I posted these a while back on the Challenge, but they never made it over on the Admiral's blog. Anyway, I have 12 28mm pike and shot figures for my Italian Wars project. These are 12 pikemen to complete my unit of French pike and 4 Italian arquebusiers to finish a unit of Italian shot. They are again Perry plastics using (mostly) the European Mercenaries set, but with the odd body parts from the plastic Foot Knight set.
Here are the 12 new figures on their ownsome. This project is still a learning experience for me as I experiment with mixing and matching body parts, with the period and weaponry and with painting for the period. While I still have things to learn, I am happy with the results.
Here is the finished unit of 12 Italian Arquebusiers, 8 of which have been posted before and the 4 new ones.
And here is the finished unit of 16 French pikes, 8 old, 8 new, nothing borrowed but all in blue. The foot Knights provided front rankers on one of the new stands. I tried to get a halberd for one but it turned out the arms I chose needed the Lucerne hammer instead (or the Bec du Corbin if you are a 1970s Tunnels and Trolls veteran like myself). Regardless it’s still a long stick with nasty sharp bits on the end! I do wish the thing was less fiddly as I noted the business end needs regluing already.
And all with the experimentation theme, this brings me to the flags. There are the “pay some else” flagmen and DIY flagmen, and I definitely fall into the latter category – being too cheap and too impatient to order off for stuff that I figure I can knock up at home. These flags are fabric and their creation involved the input of my better half, who is a quilter and sewer and far more fabric savvy than I. I also had to borrow her quilting tools, albeit under supervision to make sure I didn't muck anything up. Plus she was intrigued by the Challenge and wanted to see how to make a go of it. In the end we're pretty happy with the results. The basic sequence was as follows.
- Get PDFs of the flags you want in the correct scale. The two French flags are from the Perry plastic kit inserts and thus already scaled, so I scanned the sheet into a PDF. The Italian flag I found on the web and resized based on eyeball judgement as to what looked right. Of course you need to make sure that you have both the obverse and reverse sides with a common fold line where the flagpole goes.
- I set up two letter-sized sheets of flags and then printed them on an Avery printable fabric product that says it could be used iron on transfers or as appliqued.
- My first attempt was ironing the flags onto plain white cloth, linen in my case based on what scraps I was able to beg from the quilt stash. This worked great but gave a thick and rigid flag that couldn’t be shaped into anything other than a flat board shape.

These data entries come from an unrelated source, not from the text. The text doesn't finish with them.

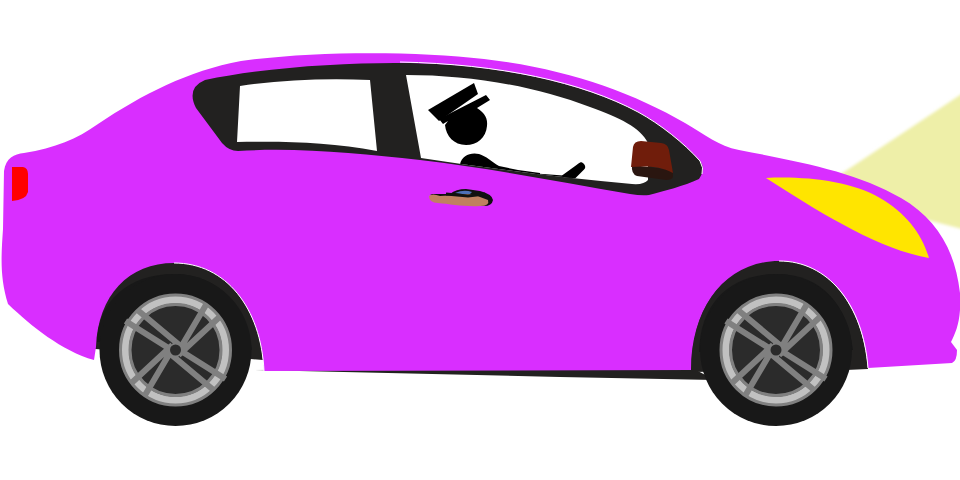
<!DOCTYPE html>
<html lang="en">
<head>
<meta charset="utf-8">
<title>Purple car with driver</title>
<style>
:root {
  --paper: #ffffff;
  --body: #d92eff;
  --trim: #222120;
  --tyre: #181818;
  --tyre-edge: #222222;
  --rim: #c1c1c1;
  --spoke: #808080;
  --hub: #2b2b2b;
  --lamp: #ffe500;
  --beam: #eeefa8;
  --tail: #ff0000;
  --mirror: #701d0b;
  --mirror-base: #2a1610;
  --handle: #c08060;
  --driver: #000000;
}
html, body { margin: 0; background: var(--paper); }
body { width: 960px; height: 480px; overflow: hidden; }
svg { display: block; }
.body { fill: var(--body); }
.trim { fill: var(--trim); }
.glass { fill: var(--paper); }
.tyre { fill: var(--tyre); }
.rim { fill: var(--hub); stroke: var(--rim); stroke-width: 9; }
.rim-shade { fill: none; stroke: var(--spoke); stroke-width: 3; }
.spoke { fill: none; stroke: var(--spoke); stroke-width: 6; }
.hub { fill: var(--hub); }
.lamp { fill: var(--lamp); }
.beam { fill: var(--beam); }
.tail { fill: var(--tail); }
.driver { fill: var(--driver); }
.arm { fill: none; stroke: var(--driver); stroke-linecap: round; stroke-linejoin: round; }
</style>
</head>
<body>
<svg width="960" height="480" viewBox="0 0 960 480" role="img" aria-label="Side view of a purple car with its headlight on and a driver in a cap">
  <defs>
    <filter id="soft-edge" x="-5%" y="-5%" width="110%" height="110%"><feGaussianBlur stdDeviation="1.5"/></filter>
    <clipPath id="front-glass">
      <path id="front-window" d="M406 75C470 75 535 86 590 107C620 118 640 127 648 143V180Q644 185 632 184C560 178 488 168 421 158Z"/>
    </clipPath>
    <g id="wheel">
      <circle class="tyre" r="76"/>
      <circle class="rim" r="51"/>
      <circle class="rim-shade" r="45.5"/>
      <circle class="rim-shade" r="55" stroke-width="2"/>
      <g id="spoke-pair">
        <path class="spoke" d="M-50 -29L4 5M-38 -40L5 -4M50 29L-4 -5M38 40L-5 4"/>
      </g>
      <path class="spoke" d="M-31 46L-5 2M-44 33L-3 -5M31 -46L5 -2M44 -33L3 5"/>
      <circle class="hub" r="5.5"/>
    </g>
  </defs>

  <polygon class="beam" filter="url(#soft-edge)" points="835,178 966,91 966,230 920,218"/>

  <g id="underside" class="trim">
    <path d="M255 370L692 368L715 380L560 377Z"/>
    <path d="M95 349C95 294 128 262 174 262C223 262 259 302 263 360L240 358L110 350Z"/>
    <path d="M690 372C690 304 728 260 779 260C827 260 863 305 868 369L846 370Z"/>
  </g>

  <path class="body" d="M94 360C62 351 31 326 8 304C0 278 1 258 3 229L4 171C6 158 14 154 24 153C55 148 77 139 98 124C143 94 188 71 241 61C313 51 414 51 484 59C563 68 630 91 685 123C706 135 718 146 739 150C801 162 856 172 901 198C937 219 955 250 960 293V310C959 325 955 334 951 342L957 350Q957 361 952 363L868 368C863 304 828 261 779 261C728 261 691 304 691 370L264 371C261 308 226 263 174 263C129 263 98 295 96 347Z"/>
  <path d="M174 263C226 263 261 308 264 371M779 261C828 261 863 304 868 368" fill="none" stroke="#fff" stroke-width="1"/>

  <g id="wheel-arches" class="tyre">
    <path d="M97 342C98 301 128 274 174 274C219 274 245 306 252 350Z"/>
    <path d="M699 352C700 302 731 274 777 274C823 274 847 306 853 350Z"/>
  </g>

  <g id="windows">
    <path class="trim" d="M205 80C265 67 350 62 410 63C500 65 580 82 638 112C660 124 684 143 700 161Q706 169 699 179C684 186 664 191 649 195Q642 196 630 194C560 182 490 168 420 160C360 154 300 147 238 151Q229 151 222 143L196 108Q186 88 205 80Z"/>
    <path d="M400 62C500 64 582 82 638 112C660 124 684 143 700 161Q704 168 702 174" fill="none" stroke="#fff" stroke-width="1"/>
    <path class="glass" d="M240 86C280 80 325 78 370 80L377 151C330 142 285 141 237 142Z"/>
    <use class="glass" href="#front-window"/>
    <g id="driver" class="driver" clip-path="url(#front-glass)">
      <path d="M428 110L474 83L478 94L439 121Z"/>
      <path d="M439 119L486 95L490 100L477 108C485 113 488 119 487 126C486 138 477 145 466 145C454 145 446 136 445 125L448 121L443 124Z"/>
      <path d="M460 164C462 156 470 152 479 154C486 156 492 162 499 166L518 170L540 173V190H455Z"/>
      <path class="arm" stroke-width="7" d="M536 177L563 179L581 166"/>
      <path class="arm" stroke-width="8" d="M568 180L581 167"/>
    </g>
  </g>

  <g id="side-mirror">
    <path fill="var(--mirror-base)" d="M632 165L673 170V177Q672 180 666 180L637 176Q631 174 632 165Z"/>
    <path fill="var(--mirror)" d="M633 147Q634 141 641 141L661 143Q668 144 669 150L673 173C660 166 646 166 631 167Z"/>
  </g>

  <g id="door-handle">
    <path fill="#111" d="M430 194L450 194Q456 189 466 189L480 191Q492 194 493 200Q492 206 484 206L450 203Z"/>
    <path fill="#4d70b8" d="M455 193Q464 189 472 192L469 195Z"/>
    <path fill="var(--handle)" d="M429 196Q432 193 440 196L458 195Q472 192 480 197L488 200Q490 206 480 206C465 207 450 204 438 203Q429 203 429 196Z"/>
    <path d="M446 194L468 196L485 194" fill="none" stroke="#111" stroke-width="3"/>
  </g>

  <path class="tail" d="M12 167H23Q28 168 28 174V192Q26 200 12 201Z"/>
  <path class="lamp" d="M766 178C805 176 851 181 880 198C906 213 922 234 929 258C878 249 819 212 766 178Z"/>

  <use href="#wheel" x="175.500" y="350"/>
  <use href="#wheel" x="776" y="350"/>
</svg>
</body>
</html>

I gained a new respect for the qualities of the Greek linthothorax!
- Second attempt was trying to iron the transfers to them selves, folding at the fold line and going at it with the iron. This was an epic fail! Fail number one was that the damn thing wouldn’t glue to itself. Fail two was that we could not think of a way of putting a metal or plastic pole in place without potentially ruining my wife’s good iron. Even I am smart enough not to try and bodge it through.
- So third try saw me take the printed fabric flag, fold it over a pole and glue if down with craft glue. The approach needs further fiddling but I like the results as it gives flags with a fabric feel that can be moulded and shaped realistically. I do need to go back and fix the joins, especially on the blue Fleur de Lys flag for the pikes.
I am not sure the photos do the flags justice so will try and get better pics on my own blog in good time. The end flags have good colours, don't have the glossy sheen of the Perry inserts and can be folded and curled. Best of all up close they are a real fabric grain and weave - my wife was really impressed with that. Also they feel like cloth!